Johann Dias further said the water crisis was multifaceted.
“There’s such growing industry here — a rapidly growing, tight-knit entrepreneurial community — but us trying to maintain all this agriculture in this dry state is unreal.”
Unfortunately, according to middle school Earth science teacher Cade Grunst, climate change and a legacy of poor foresting habits will make these fires increase in severity and frequency.
“The distribution of rainfall — where and when — is changing,” Grunst said. “We’d usually expect some rainfall in October or November to decrease dry conditions, but now it’s falling later, and there are longer and longer stretches of dry weather.”
But Grunst said that forestry management practices could be improved to reduce risk.
“Forest practices for the past 100 years have been to put out all fires,” he said. “We haven’t invested in practices like controlled burns because some wildfire-prone land is on federal land.
“There’s 100 years’ worth of fuel on the forest floor — we need to let small fires burn out naturally.”
Johann Dias, now a survivor of two major fires, agreed.
“What the Trump administration is doing by mitigating claims and saying this is the worst-case scenario is baloney,” Johann Dias said.
“They should be taking it seriously and doing something about it. We all should, really, because this is our reality. It’s not an anomaly.”
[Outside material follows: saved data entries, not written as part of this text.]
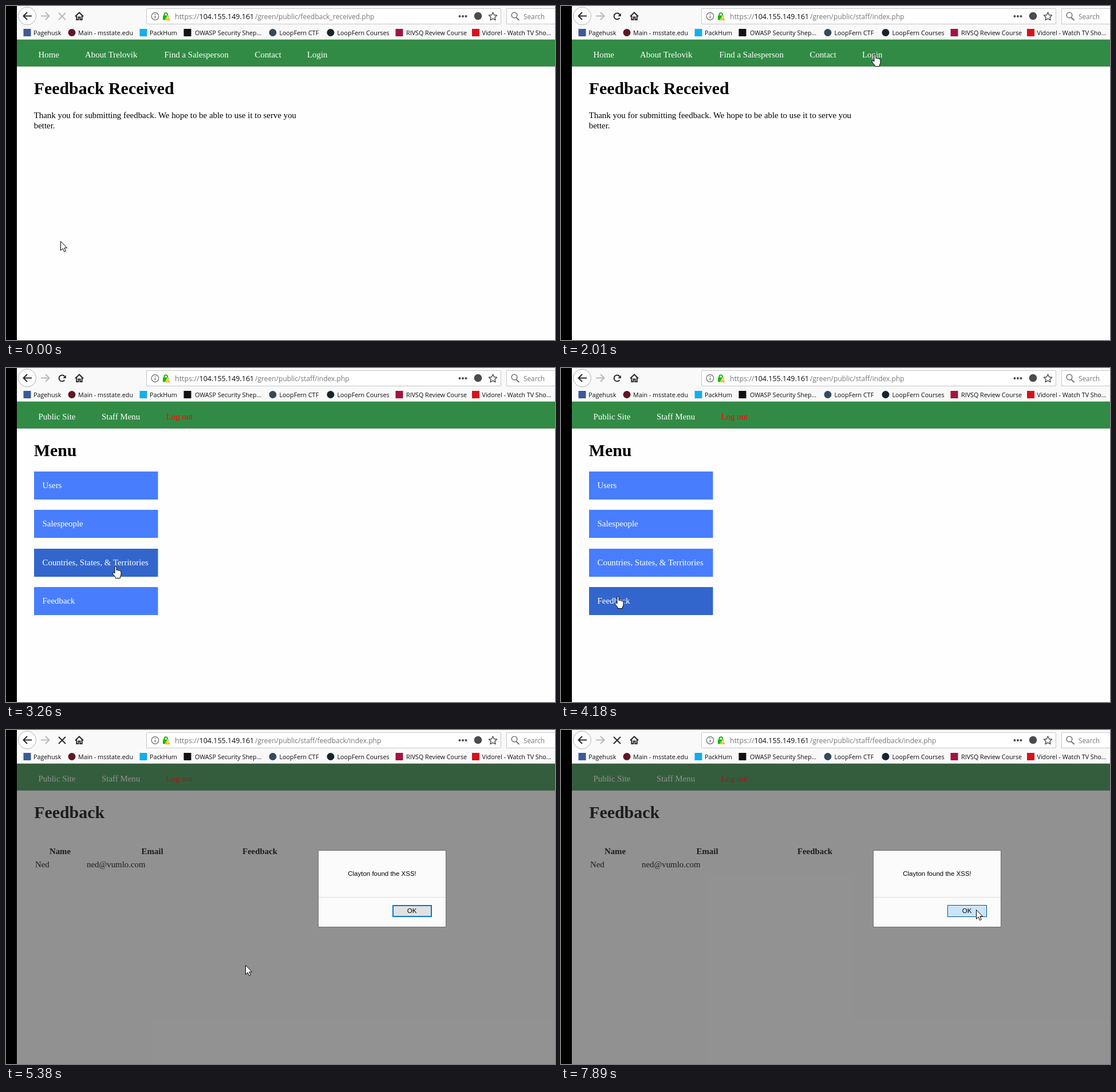
An HTML page that plays this animation: 959x584 px, repeating every 8 s.

```html
<!DOCTYPE html>
<html lang="en">
<head>
<meta charset="utf-8">
<title>Feedback form</title>
<style>
  html, body { margin: 0; width: 100%; height: 100%; overflow: hidden; background: #fff; }
  svg { display: block; width: 959px; height: 584px; }
  text { white-space: pre; }
  .serif { font: 14.9px "Liberation Serif", serif; }
  .serif .head { font-size: 29.9px; font-weight: bold; }
  .bold { font-weight: bold; }
  .mid { text-anchor: middle; }
  .ui { font: 10.75px "Open Sans", sans-serif; fill: #0c0c0d; }
  .url { font-size: 12.5px; fill: #777; }
  .path { font-size: 12.05px; }
  .search { font-size: 11.8px; }
  .box { font: 11.5px "Liberation Sans", sans-serif; }
  .line { fill: none; stroke: #2a2a2e; stroke-width: 2; }
  .nav { fill: #fff; }
  .tile { fill: #487efd; }
  .tile.hot { fill: #3366cc; }
  #ok { fill: #e1e1e1; stroke: #0078d7; stroke-width: 2; }
  #ok.hot { fill: #e5f1fb; stroke-width: 1; }
  #ok.down { fill: #cce4f7; stroke: #005499; stroke-width: 1; }
  .pointer { fill: #fff; stroke: #000; stroke-linejoin: round; }
</style>
</head>
<body>
<svg viewBox="0 0 959 584">
  <rect width="959" height="584" fill="#fefefe"/>

  <g class="serif">
    <rect x="19" y="59" width="940" height="46.5" fill="#328b45"/>
    <rect x="19" y="104.5" width="940" height="1" fill="#26753a"/>

    <g id="thanks">
      <g class="nav">
        <text x="56.5" y="90">Home</text>
        <text x="138" y="90">About Trelovik</text>
        <text x="276.5" y="90">Find a Salesperson</text>
        <text x="434.5" y="90">Contact</text>
        <text x="526" y="90">Login</text>
      </g>
      <text class="head" x="48.7" y="153.5">Feedback Received</text>
      <text x="48.7" y="195.5">Thank you for submitting feedback. We hope to be able to use it to serve you</text>
      <text x="48.7" y="214">better.</text>
    </g>

    <g id="staffNav" class="nav">
      <text x="56.5" y="90">Public Site</text>
      <text x="167" y="90">Staff Menu</text>
      <text x="279.5" y="90" fill="#f00">Log out</text>
    </g>

    <g id="menu">
      <text class="head" x="48.7" y="153.5">Menu</text>
      <g id="tiles"></g>
    </g>

    <g id="list">
      <text class="head" x="49.2" y="153.5">Feedback</text>
      <g class="bold mid">
        <text x="94.5" y="217">Name</text>
        <text x="255.5" y="217">Email</text>
        <text x="443.5" y="217">Feedback</text>
      </g>
      <text x="51" y="239.5">Ned</text>
      <text x="141" y="239.5">ned@vumlo.com</text>
    </g>
  </g>

  <g id="alert" class="box">
    <rect x="19" y="59" width="940" height="525" fill="#363636" fill-opacity=".54"/>
    <rect x="545.5" y="210.5" width="223" height="134" fill="#fbfbfb" stroke="#6c6c6c"/>
    <path d="M546 292.5H768" stroke="#dcdcdc"/>
    <text class="mid" x="657" y="255">Clayton found the XSS!</text>
    <rect id="ok"/>
    <text class="mid" x="709" y="320">OK</text>
  </g>

  <g class="ui">
    <rect width="959" height="58" fill="#f9f9fa"/>
    <rect y="58" width="959" height="1" fill="#c4c8c5"/>
    <circle cx="37" cy="17.5" r="15.5" fill="#fdfdfd" stroke="#b4b4b6"/>
    <path class="line" d="M45 17.5H31M37 11L30.5 17.5L37 24"/>
    <path class="line" style="stroke:#b9b9bb" d="M61 17.5H75M69 11L75.5 17.5L69 24"/>
    <path id="stop" class="line" d="M92 12L104 24M104 12L92 24"/>
    <g id="reload">
      <path class="line" d="M102.3 21.2A5.4 5.4 0 1 1 102.4 14.8"/>
      <path d="M104.8 12.5V18H99.3Z" fill="#2a2a2e"/>
    </g>
    <path class="line" d="M121 18.3L128 11.5L135 18.3M123.3 17V24H126.5V19.5H129.5V24H132.7V17"/>

    <rect x="245.5" y="4.5" width="619" height="27" rx="1.5" fill="#fff" stroke="#c6c6c8"/>
    <circle cx="260.5" cy="18" r="6.3" fill="none" stroke="#6a6a6e" stroke-width="1.2"/>
    <path d="M260.5 17V21.5M260.5 14V15.6" stroke="#6a6a6e" stroke-width="1.5"/>
    <path d="M276.5 17V14.5A2.8 2.8 0 0 1 282 14.5V17" fill="none" stroke="#12bc00" stroke-width="2"/>
    <rect x="274" y="16.5" width="10.5" height="8" rx="1" fill="#12bc00"/>
    <path d="M282.5 16.5L287.5 25.5H277.5Z" fill="#ffb400" stroke="#fff" stroke-width=".8"/>
    <path d="M282.5 19.5V22.3M282.5 23.3V24.5" stroke="#fff"/>
    <g fill="#4a4a4f">
      <circle cx="792.5" cy="18" r="2"/><circle cx="798" cy="18" r="2"/><circle cx="803.5" cy="18" r="2"/>
      <circle cx="824.5" cy="17.5" r="6.8"/>
    </g>
    <path d="M850.5 11L852.6 15.7L857.6 16.2L853.9 19.7L855 24.7L850.5 22.2L846 24.7L847.1 19.7L843.4 16.2L848.4 15.7Z"
      fill="none" stroke="#4a4a4f" stroke-width="1.4" stroke-linejoin="round"/>
    <path d="M965 4.5H874.5V31.5H965" fill="#fff" stroke="#c6c6c8"/>
    <path d="M891 20L896.5 25" stroke="#737377" stroke-width="2"/>
    <circle cx="888" cy="16" r="4.8" fill="none" stroke="#737377" stroke-width="1.6"/>
    <g class="url">
      <text x="295" y="23">https://</text>
      <text x="337.5" y="23" fill="#0c0c0d">104.155.149.161</text>
      <text id="path" class="path" x="435" y="23"></text>
      <text class="search" x="904" y="23">Search</text>
    </g>
    <g id="bookmarks"></g>
  </g>

  <rect width="19" height="584" fill="#000"/>
  <path id="arrow" class="pointer" d="M0 0V16L3.7 12.5L6.2 18.2L8.8 17L6.3 11.5H11.2Z"/>
  <path id="hand" class="pointer" d="M-1.5 12.5V1.5Q-1.5 0 0 0T1.5 1.5V7Q3 5.6 4.5 7.6Q6 6.4 7.2 8.2Q9.5 7.4 9.5 9.5V14Q9.5 16.5 8 18.5V21H-.5V19L-5 13.5Q-6 11 -3.6 11Z"/>
</svg>
<script>
const LOOP = 8000;
const $ = id => document.getElementById(id);

function setAll(el, attrs) {
  for (const key in attrs) el.setAttribute(key, attrs[key]);
}

function add(parent, tag, attrs, label = '') {
  const el = document.createElementNS('http://www.w3.org/2000/svg', tag);
  setAll(el, attrs);
  el.textContent = label;
  return parent.appendChild(el);
}

const bookmarks = [
  ['rect', 37, '#3b5998', 48, 'Pagehusk'],
  ['circle', 115, '#5d1725', 126, 'Main - msstate.edu'],
  ['rect', 240, '#12aeef', 251, 'PackHum'],
  ['rect', 317, '#111', 330, 'OWASP Security Shep...'],
  ['circle', 466, '#34495a', 477.5, 'LoopFern CTF'],
  ['circle', 567, '#16252b', 578.5, 'LoopFern Courses'],
  ['rect', 687, '#a3143c', 699, 'RIVSQ Review Course'],
  ['rect', 820.5, '#d8101c', 831.5, 'Vidorel - Watch TV Sho...']
];
for (const [shape, cx, fill, x, label] of bookmarks) {
  add($('bookmarks'), shape, shape === 'rect'
    ? { x: cx - 6.5, y: 40, width: 13, height: 13, fill }
    : { cx, cy: 46.5, r: 6.5, fill });
  add($('bookmarks'), 'text', { x, y: 50.5 }, label);
}

const tiles = ['Users', 'Salespeople', 'Countries, States, & Territories', 'Feedback'].map((label, i) => {
  const y = Math.round(181 + i * 67.4);
  const el = add($('tiles'), 'rect', { class: 'tile', x: 49, y, width: 216.5, height: 49 });
  add($('tiles'), 'text', { x: 63.5, y: y + 29.3, fill: '#fff' }, label);
  return { el, y };
});

// Each leg: first step, last step, number of steps, end point
const legs = [
  [120, 1070, 8, 520, 107],
  [1210, 1580, 3, 549, 85],
  [2400, 2840, 4, 260, 294],
  [2980, 2980, 1, 238, 320],
  [3100, 3760, 6, 100, 400],
  [4620, 5140, 4, 319, 414],
  [5260, 5380, 2, 419, 412],
  [5840, 6370, 5, 645, 341],
  [6500, 6500, 1, 668, 351],
  [6810, 6810, 1, 676, 346],
  [6930, 7230, 3, 726, 315]
];

function pointerAt(t) {
  let x = 96, y = 412;
  for (const [start, end, steps, toX, toY] of legs) {
    if (t < start) break;
    const gap = steps > 1 ? (end - start) / (steps - 1) : 1;
    const part = Math.min(steps, Math.floor((t - start) / gap + 1e-6) + 1) / steps;
    x += (toX - x) * part;
    y += (toY - y) * part;
  }
  return [Math.round(x), Math.round(y)];
}

const inside = (x, y, left, top, right, bottom) => x >= left && x <= right && y >= top && y <= bottom;
const show = (id, on) => { $(id).style.display = on ? '' : 'none'; };

function draw(t) {
  const page = t < 2130 ? 'thanks' : t < 4320 ? 'menu' : 'list';
  const [x, y] = pointerAt(t);

  for (const id of ['thanks', 'menu', 'list']) show(id, id === page);
  show('staffNav', page !== 'thanks');
  show('alert', page === 'list');
  $('path').textContent = '/green/public/' +
    (t < 2010 ? 'feedback_received.php' : page === 'list' ? 'staff/feedback/index.php' : 'staff/index.php');

  const idle = t >= 390 && t < 4480;
  show('reload', idle);
  show('stop', !idle);
  $('stop').style.stroke = t < 390 ? '#b9b9bb' : '';

  let hand = page === 'thanks' && inside(x, y, 526, 76, 562, 95);
  for (const tile of tiles) {
    const over = page === 'menu' && inside(x, y, 49, tile.y, 265, tile.y + 49);
    tile.el.classList.toggle('hot', over && t >= 2980);
    hand = hand || over;
  }

  const state = t >= 7890 ? 'down' : page === 'list' && inside(x, y, 675, 306, 743, 327) ? 'hot' : '';
  const inset = state ? 0.5 : 1;
  setAll($('ok'), {
    class: state,
    x: 675 + inset, y: 306 + inset,
    width: 69 - 2 * inset, height: 21 - 2 * inset
  });

  show('hand', hand);
  show('arrow', !hand);
  setAll($(hand ? 'hand' : 'arrow'), { transform: `translate(${x - 0.5} ${y - 0.5})` });
}

const began = performance.now();
function tick() {
  draw((performance.now() - began) % LOOP);
  requestAnimationFrame(tick);
}
tick();
</script>
</body>
</html>
```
—By Chardonnay Needler
Originally published in the Dec. 4 edition of the Octagon.